■ Rendered images with source text:

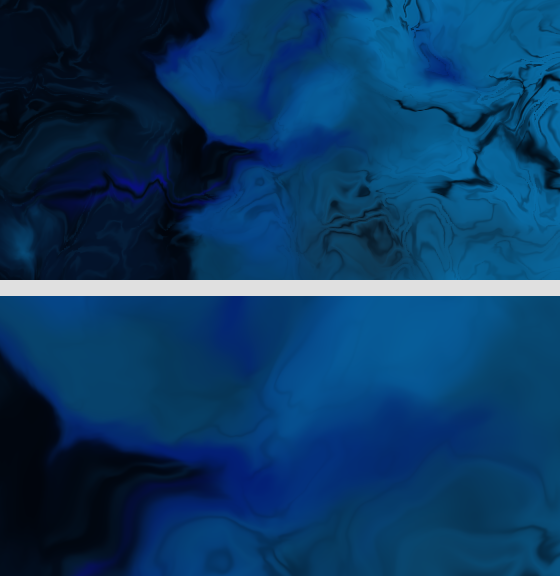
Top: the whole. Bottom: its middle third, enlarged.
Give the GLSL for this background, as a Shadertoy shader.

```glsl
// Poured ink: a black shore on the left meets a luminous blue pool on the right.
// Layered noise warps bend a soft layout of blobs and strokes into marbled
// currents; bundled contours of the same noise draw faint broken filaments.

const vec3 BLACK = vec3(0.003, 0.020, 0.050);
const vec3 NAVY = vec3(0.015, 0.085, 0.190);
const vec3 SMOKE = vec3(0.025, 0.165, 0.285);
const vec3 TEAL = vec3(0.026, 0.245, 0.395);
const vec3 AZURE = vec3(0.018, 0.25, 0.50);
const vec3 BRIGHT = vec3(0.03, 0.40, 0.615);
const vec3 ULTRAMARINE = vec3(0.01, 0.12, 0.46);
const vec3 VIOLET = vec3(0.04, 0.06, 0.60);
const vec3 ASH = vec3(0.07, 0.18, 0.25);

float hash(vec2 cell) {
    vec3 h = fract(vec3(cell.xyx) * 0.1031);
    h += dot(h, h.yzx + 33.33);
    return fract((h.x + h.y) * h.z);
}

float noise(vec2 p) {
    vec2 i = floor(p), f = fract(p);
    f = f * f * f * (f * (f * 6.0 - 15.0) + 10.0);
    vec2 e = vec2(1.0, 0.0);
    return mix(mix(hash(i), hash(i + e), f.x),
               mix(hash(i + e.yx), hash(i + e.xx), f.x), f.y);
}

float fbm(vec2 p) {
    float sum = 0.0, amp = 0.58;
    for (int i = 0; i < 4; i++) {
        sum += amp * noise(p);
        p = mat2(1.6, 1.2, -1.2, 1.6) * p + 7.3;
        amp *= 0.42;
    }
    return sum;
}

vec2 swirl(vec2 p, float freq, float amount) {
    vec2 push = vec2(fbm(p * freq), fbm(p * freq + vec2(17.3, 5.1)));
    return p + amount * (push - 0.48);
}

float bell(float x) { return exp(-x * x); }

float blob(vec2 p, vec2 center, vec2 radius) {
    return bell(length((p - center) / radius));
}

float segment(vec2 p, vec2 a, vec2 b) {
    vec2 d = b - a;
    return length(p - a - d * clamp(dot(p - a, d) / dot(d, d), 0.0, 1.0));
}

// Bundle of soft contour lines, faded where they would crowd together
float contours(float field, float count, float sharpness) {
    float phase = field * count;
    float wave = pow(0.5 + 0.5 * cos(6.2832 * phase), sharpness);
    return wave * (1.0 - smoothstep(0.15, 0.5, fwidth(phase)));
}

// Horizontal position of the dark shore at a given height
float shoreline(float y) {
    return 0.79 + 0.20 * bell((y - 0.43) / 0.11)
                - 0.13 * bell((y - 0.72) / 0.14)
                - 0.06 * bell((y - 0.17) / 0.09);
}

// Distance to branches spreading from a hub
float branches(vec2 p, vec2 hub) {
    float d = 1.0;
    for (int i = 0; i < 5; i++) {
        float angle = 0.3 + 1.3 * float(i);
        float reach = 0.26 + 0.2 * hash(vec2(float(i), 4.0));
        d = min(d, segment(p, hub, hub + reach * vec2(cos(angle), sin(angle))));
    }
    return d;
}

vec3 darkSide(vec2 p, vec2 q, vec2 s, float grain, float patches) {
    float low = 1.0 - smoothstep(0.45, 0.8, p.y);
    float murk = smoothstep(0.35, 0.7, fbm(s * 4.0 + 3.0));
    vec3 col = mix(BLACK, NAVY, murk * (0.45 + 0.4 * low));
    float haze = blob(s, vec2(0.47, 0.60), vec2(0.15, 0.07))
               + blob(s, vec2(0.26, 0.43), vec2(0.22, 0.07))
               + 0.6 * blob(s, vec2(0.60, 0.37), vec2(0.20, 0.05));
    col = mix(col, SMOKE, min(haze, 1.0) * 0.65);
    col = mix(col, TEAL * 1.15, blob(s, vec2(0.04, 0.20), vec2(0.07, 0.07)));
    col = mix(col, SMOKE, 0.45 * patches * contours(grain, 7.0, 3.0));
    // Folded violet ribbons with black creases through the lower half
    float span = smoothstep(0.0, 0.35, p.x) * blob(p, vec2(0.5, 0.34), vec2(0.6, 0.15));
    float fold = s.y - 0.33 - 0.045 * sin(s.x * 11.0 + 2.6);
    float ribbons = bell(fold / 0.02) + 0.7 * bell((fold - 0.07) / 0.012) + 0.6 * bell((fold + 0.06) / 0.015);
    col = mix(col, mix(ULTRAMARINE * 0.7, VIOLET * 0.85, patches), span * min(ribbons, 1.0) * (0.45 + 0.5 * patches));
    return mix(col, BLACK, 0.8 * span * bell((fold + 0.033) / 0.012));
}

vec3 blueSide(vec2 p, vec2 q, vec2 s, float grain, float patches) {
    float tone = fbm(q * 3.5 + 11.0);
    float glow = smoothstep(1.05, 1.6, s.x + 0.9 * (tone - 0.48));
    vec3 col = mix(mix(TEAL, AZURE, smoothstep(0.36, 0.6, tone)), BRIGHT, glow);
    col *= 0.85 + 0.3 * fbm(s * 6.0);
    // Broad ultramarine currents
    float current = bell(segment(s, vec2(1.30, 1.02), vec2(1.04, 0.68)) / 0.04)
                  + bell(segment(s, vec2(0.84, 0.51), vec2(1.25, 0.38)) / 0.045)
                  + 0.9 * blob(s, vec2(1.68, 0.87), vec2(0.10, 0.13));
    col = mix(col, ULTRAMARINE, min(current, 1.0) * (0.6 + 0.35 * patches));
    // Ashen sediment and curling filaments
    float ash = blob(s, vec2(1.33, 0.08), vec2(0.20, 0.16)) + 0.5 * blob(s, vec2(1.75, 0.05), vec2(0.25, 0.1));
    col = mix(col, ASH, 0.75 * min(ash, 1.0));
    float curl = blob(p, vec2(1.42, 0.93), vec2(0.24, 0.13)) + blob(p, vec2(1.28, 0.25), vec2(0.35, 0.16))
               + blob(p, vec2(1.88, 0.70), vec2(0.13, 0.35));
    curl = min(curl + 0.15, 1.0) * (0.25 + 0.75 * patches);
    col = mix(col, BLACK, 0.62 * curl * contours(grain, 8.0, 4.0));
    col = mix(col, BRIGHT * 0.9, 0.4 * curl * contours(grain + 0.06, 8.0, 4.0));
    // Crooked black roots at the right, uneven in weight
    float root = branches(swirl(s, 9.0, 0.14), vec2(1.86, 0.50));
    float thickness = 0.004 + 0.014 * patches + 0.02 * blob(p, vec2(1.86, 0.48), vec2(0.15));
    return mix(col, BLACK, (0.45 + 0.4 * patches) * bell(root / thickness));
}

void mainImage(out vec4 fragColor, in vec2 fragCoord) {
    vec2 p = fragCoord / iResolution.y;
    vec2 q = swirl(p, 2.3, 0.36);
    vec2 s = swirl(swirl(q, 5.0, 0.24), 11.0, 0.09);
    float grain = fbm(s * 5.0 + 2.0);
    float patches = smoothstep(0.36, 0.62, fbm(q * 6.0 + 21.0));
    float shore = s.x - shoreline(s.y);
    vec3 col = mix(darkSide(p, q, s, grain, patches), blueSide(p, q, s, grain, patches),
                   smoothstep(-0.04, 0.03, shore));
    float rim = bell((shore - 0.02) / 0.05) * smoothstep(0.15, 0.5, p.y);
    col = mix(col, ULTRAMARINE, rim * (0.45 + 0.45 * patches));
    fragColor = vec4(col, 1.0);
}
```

* * *

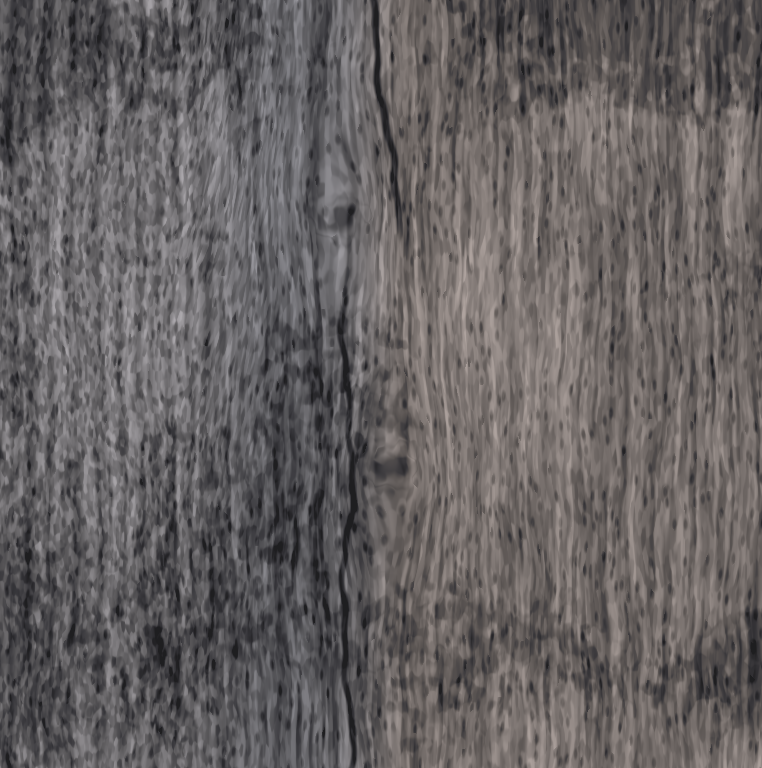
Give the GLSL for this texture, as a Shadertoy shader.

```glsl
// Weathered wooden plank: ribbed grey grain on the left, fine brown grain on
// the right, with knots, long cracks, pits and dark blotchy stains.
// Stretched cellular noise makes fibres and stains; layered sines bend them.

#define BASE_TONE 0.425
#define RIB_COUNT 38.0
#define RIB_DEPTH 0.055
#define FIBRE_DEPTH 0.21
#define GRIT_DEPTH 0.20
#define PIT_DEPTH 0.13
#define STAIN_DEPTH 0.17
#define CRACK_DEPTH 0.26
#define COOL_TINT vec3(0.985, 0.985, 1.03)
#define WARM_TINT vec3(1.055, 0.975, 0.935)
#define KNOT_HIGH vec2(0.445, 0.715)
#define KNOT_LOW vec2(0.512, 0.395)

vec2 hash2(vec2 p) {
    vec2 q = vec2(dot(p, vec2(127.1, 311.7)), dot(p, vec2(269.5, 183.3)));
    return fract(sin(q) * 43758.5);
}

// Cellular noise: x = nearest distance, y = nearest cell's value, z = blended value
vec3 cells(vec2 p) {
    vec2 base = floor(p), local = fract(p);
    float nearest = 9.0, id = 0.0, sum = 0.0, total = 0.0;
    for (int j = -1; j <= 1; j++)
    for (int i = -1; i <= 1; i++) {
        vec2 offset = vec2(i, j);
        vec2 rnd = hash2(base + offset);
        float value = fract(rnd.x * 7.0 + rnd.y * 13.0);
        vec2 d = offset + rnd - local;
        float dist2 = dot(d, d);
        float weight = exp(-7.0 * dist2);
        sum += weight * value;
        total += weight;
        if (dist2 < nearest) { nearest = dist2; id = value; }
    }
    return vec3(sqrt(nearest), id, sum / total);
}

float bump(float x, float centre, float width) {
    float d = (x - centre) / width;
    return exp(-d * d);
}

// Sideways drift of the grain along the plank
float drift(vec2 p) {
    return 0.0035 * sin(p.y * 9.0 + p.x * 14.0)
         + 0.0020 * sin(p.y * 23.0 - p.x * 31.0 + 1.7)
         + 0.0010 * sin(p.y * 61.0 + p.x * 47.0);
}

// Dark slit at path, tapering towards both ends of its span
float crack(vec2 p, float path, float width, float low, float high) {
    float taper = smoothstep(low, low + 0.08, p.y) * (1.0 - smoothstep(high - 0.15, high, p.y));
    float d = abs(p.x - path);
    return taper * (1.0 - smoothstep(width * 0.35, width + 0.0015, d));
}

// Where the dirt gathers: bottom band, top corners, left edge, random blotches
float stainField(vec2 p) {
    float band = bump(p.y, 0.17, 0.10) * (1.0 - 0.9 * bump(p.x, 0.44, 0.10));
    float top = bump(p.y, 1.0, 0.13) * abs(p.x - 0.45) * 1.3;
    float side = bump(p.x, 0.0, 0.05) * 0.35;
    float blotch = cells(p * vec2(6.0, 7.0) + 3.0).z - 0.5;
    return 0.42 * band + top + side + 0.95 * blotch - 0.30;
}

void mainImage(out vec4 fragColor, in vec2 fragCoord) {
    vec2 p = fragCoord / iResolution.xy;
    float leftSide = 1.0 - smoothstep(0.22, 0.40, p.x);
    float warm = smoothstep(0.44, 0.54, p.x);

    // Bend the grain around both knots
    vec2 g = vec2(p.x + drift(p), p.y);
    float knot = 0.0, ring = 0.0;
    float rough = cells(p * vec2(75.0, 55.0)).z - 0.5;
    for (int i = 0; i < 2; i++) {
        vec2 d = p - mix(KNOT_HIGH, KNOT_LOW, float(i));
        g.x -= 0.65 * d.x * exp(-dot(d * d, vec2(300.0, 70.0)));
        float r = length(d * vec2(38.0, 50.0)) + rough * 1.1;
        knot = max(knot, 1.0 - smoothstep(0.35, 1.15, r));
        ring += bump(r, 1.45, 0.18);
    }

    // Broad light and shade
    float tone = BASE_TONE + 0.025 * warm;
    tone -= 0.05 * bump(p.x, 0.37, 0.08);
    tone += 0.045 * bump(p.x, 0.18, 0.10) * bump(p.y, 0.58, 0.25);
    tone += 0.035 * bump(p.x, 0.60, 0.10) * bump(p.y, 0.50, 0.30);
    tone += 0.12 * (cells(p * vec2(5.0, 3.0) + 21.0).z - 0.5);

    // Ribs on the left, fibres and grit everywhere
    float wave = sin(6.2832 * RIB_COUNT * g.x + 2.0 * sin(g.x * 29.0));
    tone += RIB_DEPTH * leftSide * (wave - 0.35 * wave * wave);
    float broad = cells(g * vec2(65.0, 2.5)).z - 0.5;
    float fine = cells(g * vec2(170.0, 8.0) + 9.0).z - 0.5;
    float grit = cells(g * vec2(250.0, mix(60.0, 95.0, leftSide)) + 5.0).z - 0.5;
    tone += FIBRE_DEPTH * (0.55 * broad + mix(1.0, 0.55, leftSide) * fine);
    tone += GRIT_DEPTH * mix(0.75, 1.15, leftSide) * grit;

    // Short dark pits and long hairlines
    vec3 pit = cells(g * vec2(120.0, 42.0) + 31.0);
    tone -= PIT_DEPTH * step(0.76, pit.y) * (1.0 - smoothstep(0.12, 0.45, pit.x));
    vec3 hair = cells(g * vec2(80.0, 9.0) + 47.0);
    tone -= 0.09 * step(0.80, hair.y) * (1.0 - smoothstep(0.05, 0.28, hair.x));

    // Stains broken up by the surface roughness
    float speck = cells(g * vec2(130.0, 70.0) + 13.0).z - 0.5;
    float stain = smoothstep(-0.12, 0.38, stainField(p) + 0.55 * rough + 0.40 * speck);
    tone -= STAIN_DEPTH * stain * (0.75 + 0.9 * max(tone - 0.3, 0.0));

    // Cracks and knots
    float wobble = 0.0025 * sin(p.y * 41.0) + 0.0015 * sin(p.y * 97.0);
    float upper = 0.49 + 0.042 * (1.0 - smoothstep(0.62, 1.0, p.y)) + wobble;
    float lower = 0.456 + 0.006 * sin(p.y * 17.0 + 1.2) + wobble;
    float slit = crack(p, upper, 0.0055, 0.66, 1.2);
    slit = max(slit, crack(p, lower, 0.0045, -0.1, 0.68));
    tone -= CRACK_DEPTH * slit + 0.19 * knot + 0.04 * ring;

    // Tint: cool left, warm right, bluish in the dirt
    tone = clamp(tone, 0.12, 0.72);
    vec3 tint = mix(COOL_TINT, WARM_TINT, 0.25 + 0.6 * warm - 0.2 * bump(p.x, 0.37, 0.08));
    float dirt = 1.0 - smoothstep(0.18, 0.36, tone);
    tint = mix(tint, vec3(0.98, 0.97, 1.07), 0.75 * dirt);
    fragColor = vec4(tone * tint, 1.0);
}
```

■ The problem:
The answer must be every line of the entries that includes the word "const".

■ Response box:
const vec3 BLACK = vec3(0.003, 0.020, 0.050);
const vec3 NAVY = vec3(0.015, 0.085, 0.190);
const vec3 SMOKE = vec3(0.025, 0.165, 0.285);
const vec3 TEAL = vec3(0.026, 0.245, 0.395);
const vec3 AZURE = vec3(0.018, 0.25, 0.50);
const vec3 BRIGHT = vec3(0.03, 0.40, 0.615);
const vec3 ULTRAMARINE = vec3(0.01, 0.12, 0.46);
const vec3 VIOLET = vec3(0.04, 0.06, 0.60);
const vec3 ASH = vec3(0.07, 0.18, 0.25);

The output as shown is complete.